Manda Bala (Send a Bullet) (2007)


Manda Bala (Send a Bullet) (2007)

Several stories are told simultaneously: a frog farm in northern Brasil launders money for a corrupt politician; a young woman who was kidnapped for ransom talks about her ordeal; a plastic surgeon discusses then demonstrates how to reconstruct a severed ear; a young business man has his cars armored and takes a course in evasive driving; a policeman in Sao Paulo's anti-kidnapping squad discusses his work; a civil engineer, the attorney general, and a district attorney describe their anti-corruption efforts. Violence and corruption is Brasil: the object is money.
IMDb   7.2 /10
Metacritic   71 %
TheMovieDb    6.0 /10
FilmAffinity   6.9 /10
Director Jason Kohn
Release Date2009-04-19
Runtime1h 25mins
Content RatingUnrated (Unrated)
Awards7 wins & 6 nominations.
CompanyKilo Films, Whitest Pouring Films
CountryBrazil, USA
LanguageEnglish, Portuguese

Manda Bala (Send a Bullet)

Manda Bala (Send a Bullet) is a 2007 American documentary film directed by Jason Kohn about corruption and kidnapping in Brazil.

Kohn has said "I really thought of Manda Bala as a non-fiction RoboCop depicting a very real, broken, and violent society." It premiered January 20, 2007 at the 2007 Sundance Film Festival where it won the Grand Jury Prize for Documentary and the Excellence in Cinematography award. It had a limited release in North America beginning on August 17, 2007. On March 18, 2008, Manda Bala won the award for Outstanding Achievement in Nonfiction Feature Filmmaking at the inaugural Cinema Eye Honors.


Manda Bala sheds light on the corruption and class conflicts in Brazil through the experiences from different subjects, such as a businessman who bullet-proofs his cars; a plastic surgeon who reconstructs the ears of kidnap victims; former Governor and Senator Jáder Barbalho; a powerful Brazilian politician from the state of Pará who used a frog farm for money laundering, and the owner of the frog farm himself (see SUDAM).

This film details many of the reasons for Brazil's corruption including the fact that Brazil's politicians in office are exempt from civilian court proceedings, with the consequence that they will never be punished for crimes they commit in office.
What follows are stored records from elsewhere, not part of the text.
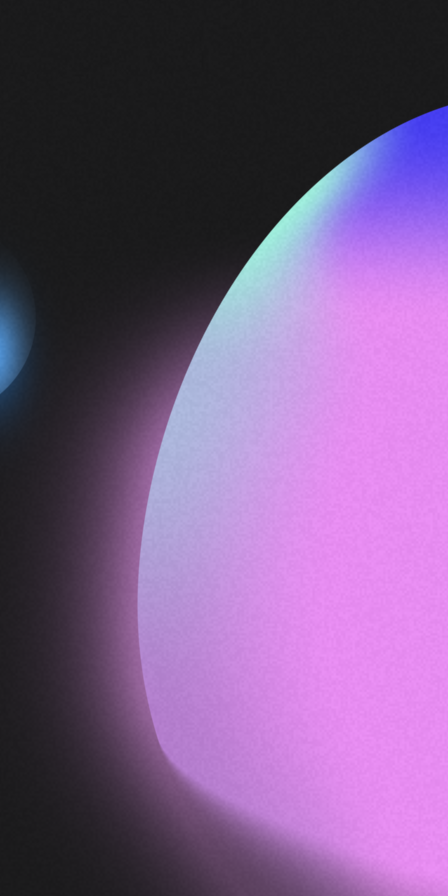
Write a Shadertoy shader that draws this background.

```glsl
// A large glowing egg rises from the lower right of a dark field, with a
// small blue orb at the left edge. An approximate egg distance drives the
// edge, rim tint and halo; vertical ramps set the colours, noise adds grain.

#define EGG_CENTER vec2(1.157, 0.65)
#define EGG_WIDTH 0.85
#define EGG_TOP 1.14
#define EGG_BOTTOM 0.93
#define HALO_REACH 0.13
#define ORB_CENTER vec2(-0.14, 1.29)
#define ORB_RADIUS 0.22
#define GRAIN_SCALE 190.0
#define GRAIN_AMOUNT 0.035

const vec3 NIGHT = vec3(0.102, 0.102, 0.106);
const vec3 PINK = vec3(0.905, 0.55, 0.945);
const vec3 INDIGO = vec3(0.27, 0.24, 0.94);
const vec3 MINT = vec3(0.62, 0.93, 0.86);
const vec3 MIST = vec3(0.67, 0.72, 0.86);
const vec3 MAUVE = vec3(0.70, 0.49, 0.80);
const vec3 HALO = vec3(0.60, 0.40, 0.62);
const vec3 AZURE = vec3(0.30, 0.55, 0.80);

float hash(vec2 cell) {
    vec3 h = fract(cell.xyx * 0.1031);
    h += dot(h, h.yzx + 33.33);
    return fract((h.x + h.y) * h.z);
}

float valueNoise(vec2 p) {
    vec2 cell = floor(p), f = fract(p);
    f = f * f * (3.0 - 2.0 * f);
    return mix(mix(hash(cell), hash(cell + vec2(1, 0)), f.x),
               mix(hash(cell + vec2(0, 1)), hash(cell + vec2(1, 1)), f.x), f.y);
}

// Approximate signed distance: superellipse value over its gradient
float eggDistance(vec2 p) {
    vec2 offset = p - EGG_CENTER;
    bool upper = offset.y > 0.0;
    float n = upper ? 1.88 : 2.0;
    vec2 radii = vec2(EGG_WIDTH, upper ? EGG_TOP : EGG_BOTTOM);
    vec2 q = max(abs(offset) / radii, vec2(0.001));
    float k = pow(pow(q.x, n) + pow(q.y, n), 1.0 / n);
    vec2 gradient = pow(q / k, vec2(n - 1.0)) / radii;
    return (k - 1.0) / length(gradient);
}

vec3 eggColor(vec2 p, float depth) {
    vec3 body = mix(PINK, INDIGO, smoothstep(1.28, 1.75, p.y));

    // Rim runs from mauve through mist to mint, thinner near the top
    vec3 rim = mix(MAUVE, MIST, smoothstep(0.35, 1.1, p.y));
    rim = mix(rim, MINT, smoothstep(1.15, 1.5, p.y));
    float rimWidth = mix(0.45, 0.14, smoothstep(1.1, 1.55, p.y));
    float rimAmount = 1.0 - smoothstep(0.0, rimWidth, depth);
    rimAmount *= 1.0 - smoothstep(0.68, 0.95, p.x);
    return mix(body, rim, rimAmount);
}

vec3 orbLight(vec2 p, float pixel) {
    vec2 q = (p - vec2(-0.02, 1.21)) / vec2(0.075, 0.13);
    float glow = exp(-dot(q, q));
    float edge = length(p - ORB_CENTER) - ORB_RADIUS;
    float inside = 1.0 - smoothstep(-pixel, pixel, edge);
    vec3 outer = vec3(0.02, 0.22, 0.42) * glow;
    return mix(outer, (AZURE - NIGHT) * glow * 1.1, inside);
}

void mainImage(out vec4 fragColor, in vec2 fragCoord) {
    vec2 p = 2.0 * fragCoord / iResolution.y;
    float pixel = 2.0 / iResolution.y;
    float d = eggDistance(p);

    // Halo around the egg, fading upward and slightly toward the floor
    float halo = exp(-pow(max(d, 0.0) / HALO_REACH, 1.3));
    halo *= 1.0 - smoothstep(0.95, 1.5, p.y);
    halo *= mix(0.5, 1.0, smoothstep(0.0, 0.5, p.y));
    vec3 color = mix(NIGHT, HALO, halo) + orbLight(p, pixel);

    // Egg edge is crisp above and melts into the halo below
    float melt = 1.0 - smoothstep(0.0, 0.35, p.y);
    float edgeWidth = mix(pixel, 0.33, melt);
    float cover = smoothstep(-pixel, edgeWidth, -d);
    color = mix(color, eggColor(p, max(-d, 0.0)), cover);

    // Grain is stronger on lit areas
    float grain = valueNoise(p * GRAIN_SCALE) - 0.5;
    float light = dot(color, vec3(0.33));
    color += grain * GRAIN_AMOUNT * (0.3 + light);

    fragColor = vec4(clamp(color, 0.0, 1.0), 1.0);
}
```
Another factor — and the other driving point of the film — is the ubiquity of kidnapping in Brazil, which ensures that the likelihood of redressing these crimes is fairly low and that someone's enemies (political or otherwise) are apt to disappear fairly easily.

Interview subjects
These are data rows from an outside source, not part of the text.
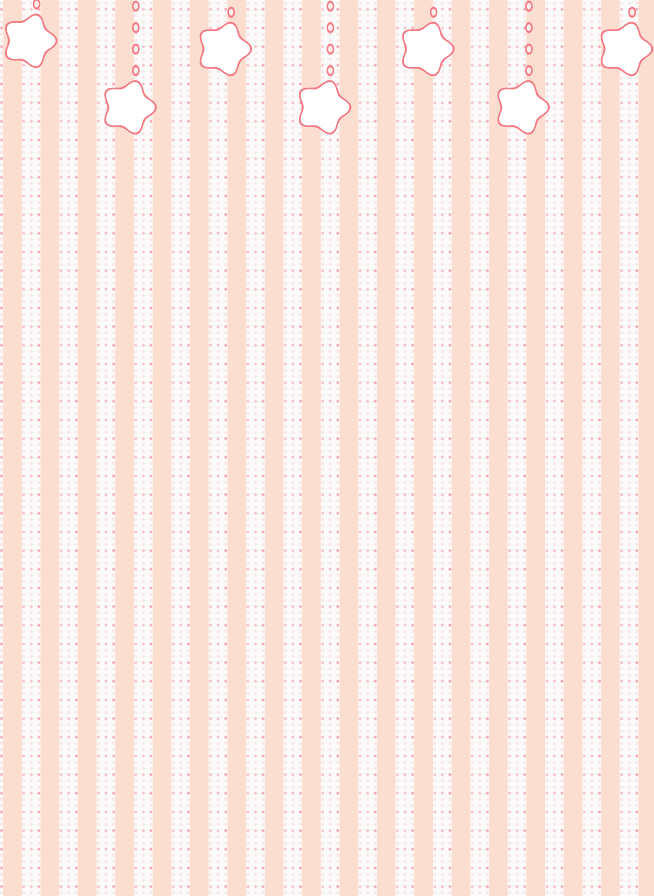
Reproduce this pattern procedurally as a WebGL 1 fragment shader.

```glsl
precision highp float;
// Pink and dotted white stripes with puffy stars hanging on chains from the top.
uniform vec2 u_resolution;

float hash(vec2 p) {
  return fract(sin(dot(p, vec2(127.1, 311.7))) * 43758.5453);
}

// Coverage of the inside of a distance, smoothed over one pixel
float fill(float dist, float pixel) {
  return 1.0 - smoothstep(-0.6 * pixel, 0.6 * pixel, dist);
}

// Rounded five-pointed star with one tip pointing right
float puffyStar(vec2 p) {
  float wave = cos(5.0 * atan(p.y, p.x + 0.0001));
  return 0.93 * (length(p) - 20.0 - 3.0 * wave - 0.4 * wave * wave);
}

float chainLink(vec2 p) {
  return (length(p / vec2(2.6, 3.8)) - 1.0) * 3.0;
}

vec3 dottedStripes(vec2 p, float pixel) {
  vec3 pink = vec3(0.99, 0.87, 0.82);
  vec3 white = vec3(0.985, 0.982, 0.98);

  // White bands fill half of each 32 unit repeat
  float across = mod(p.x - 18.7, 32.0);
  float band = fill(abs(across - 8.0) - 8.0, pixel)
             + fill(32.0 - across, pixel);

  // Three dot columns per band; every third row is stronger
  vec2 grid = vec2((across - 1.6) / 6.5, (p.y - 8.0) / 5.333);
  vec2 cell = floor(grid + 0.5);
  vec2 offset = (grid - cell) * vec2(6.5, 5.333);
  float strongRow = 1.0 - step(0.5, mod(cell.y, 3.0));
  float rightColumn = step(1.5, cell.x);
  float strength = mix(0.28, 0.7 + 0.3 * rightColumn, strongRow);
  strength *= 0.85 + 0.15 * hash(cell + floor(p.x / 32.0));
  float dot = 1.0 - smoothstep(0.5, 1.9, length(offset));

  vec3 cloth = mix(white, vec3(0.95, 0.65, 0.68), dot * strength);
  return mix(pink, cloth, clamp(band, 0.0, 1.0));
}

void main() {
  // Canvas is 560 by 768 units, measured downward from the top
  vec2 uv = gl_FragCoord.xy / u_resolution;
  vec2 p = vec2(uv.x, 1.0 - uv.y) * vec2(560.0, 768.0);
  float pixel = 768.0 / u_resolution.y;
  vec3 outline = vec3(0.95, 0.48, 0.52);
  vec3 color = dottedStripes(p, pixel);

  for (int i = 0; i < 7; i++) {
    float n = float(i);
    float low = mod(n, 2.0);
    float nudge = (i == 2 || i == 3 || i == 5) ? 3.4 : 0.0;
    vec2 center = vec2(25.0 + 85.0 * n - nudge, 42.0 + 50.0 * low);
    if (i == 0) center.y -= 7.0;

    // Chain links climb from the upper tip
    for (int j = 0; j < 4; j++) {
      vec2 hook = center + vec2(6.3, -31.5 - 18.4 * float(j));
      float link = chainLink(p - hook);
      color = mix(color, vec3(0.99, 0.93, 0.92), fill(link, pixel));
      color = mix(color, outline, fill(abs(link) - 0.75, pixel));
    }

    // White star with a pink rim
    float star = puffyStar(p - center);
    color = mix(color, vec3(1.0), fill(star, pixel));
    color = mix(color, outline, fill(abs(star) - 0.8, pixel));
  }

  gl_FragColor = vec4(color, 1.0);
}
```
  • Grand Jury Prize: Documentary at the 2007 Sundance Film Festival.
  • Excellence in Cinematography Award: Documentary for Heloisa Passos at the 2007 Sundance Film Festival.
  • Winner of the Special Grand Jury Prize at the 2007 BRITDOC Film Festival
  • Outstanding Achievement in Nonfiction Feature Filmmaking at the Cinema Eye Honors
  • Outstanding Achievement in Editing at the Cinema Eye Honors
  • Outstanding Achievement in Cinematography at the Cinema Eye Honors
  • Special Jury Award at the 2007 Rome International Film Festival

Critical reception

As of May 12, 2008, the film had a score of 80% on Rotten Tomatoes based on 45 reviews. On Metacritic, the film had a score of 74 out of 100 based on 5 reviews. The movie was criticized by a Brazilian film critic, who thought that the violence was sensationalized. A scene where two kids where playing as kidnappers cutting off the ears of their abductees terrified the critic, making him asking the director about it. Kohn replied that he asked the children to do that, which prompted the critic Hudson Moura to think if the movie was just opportunist or it fails with "social ethics".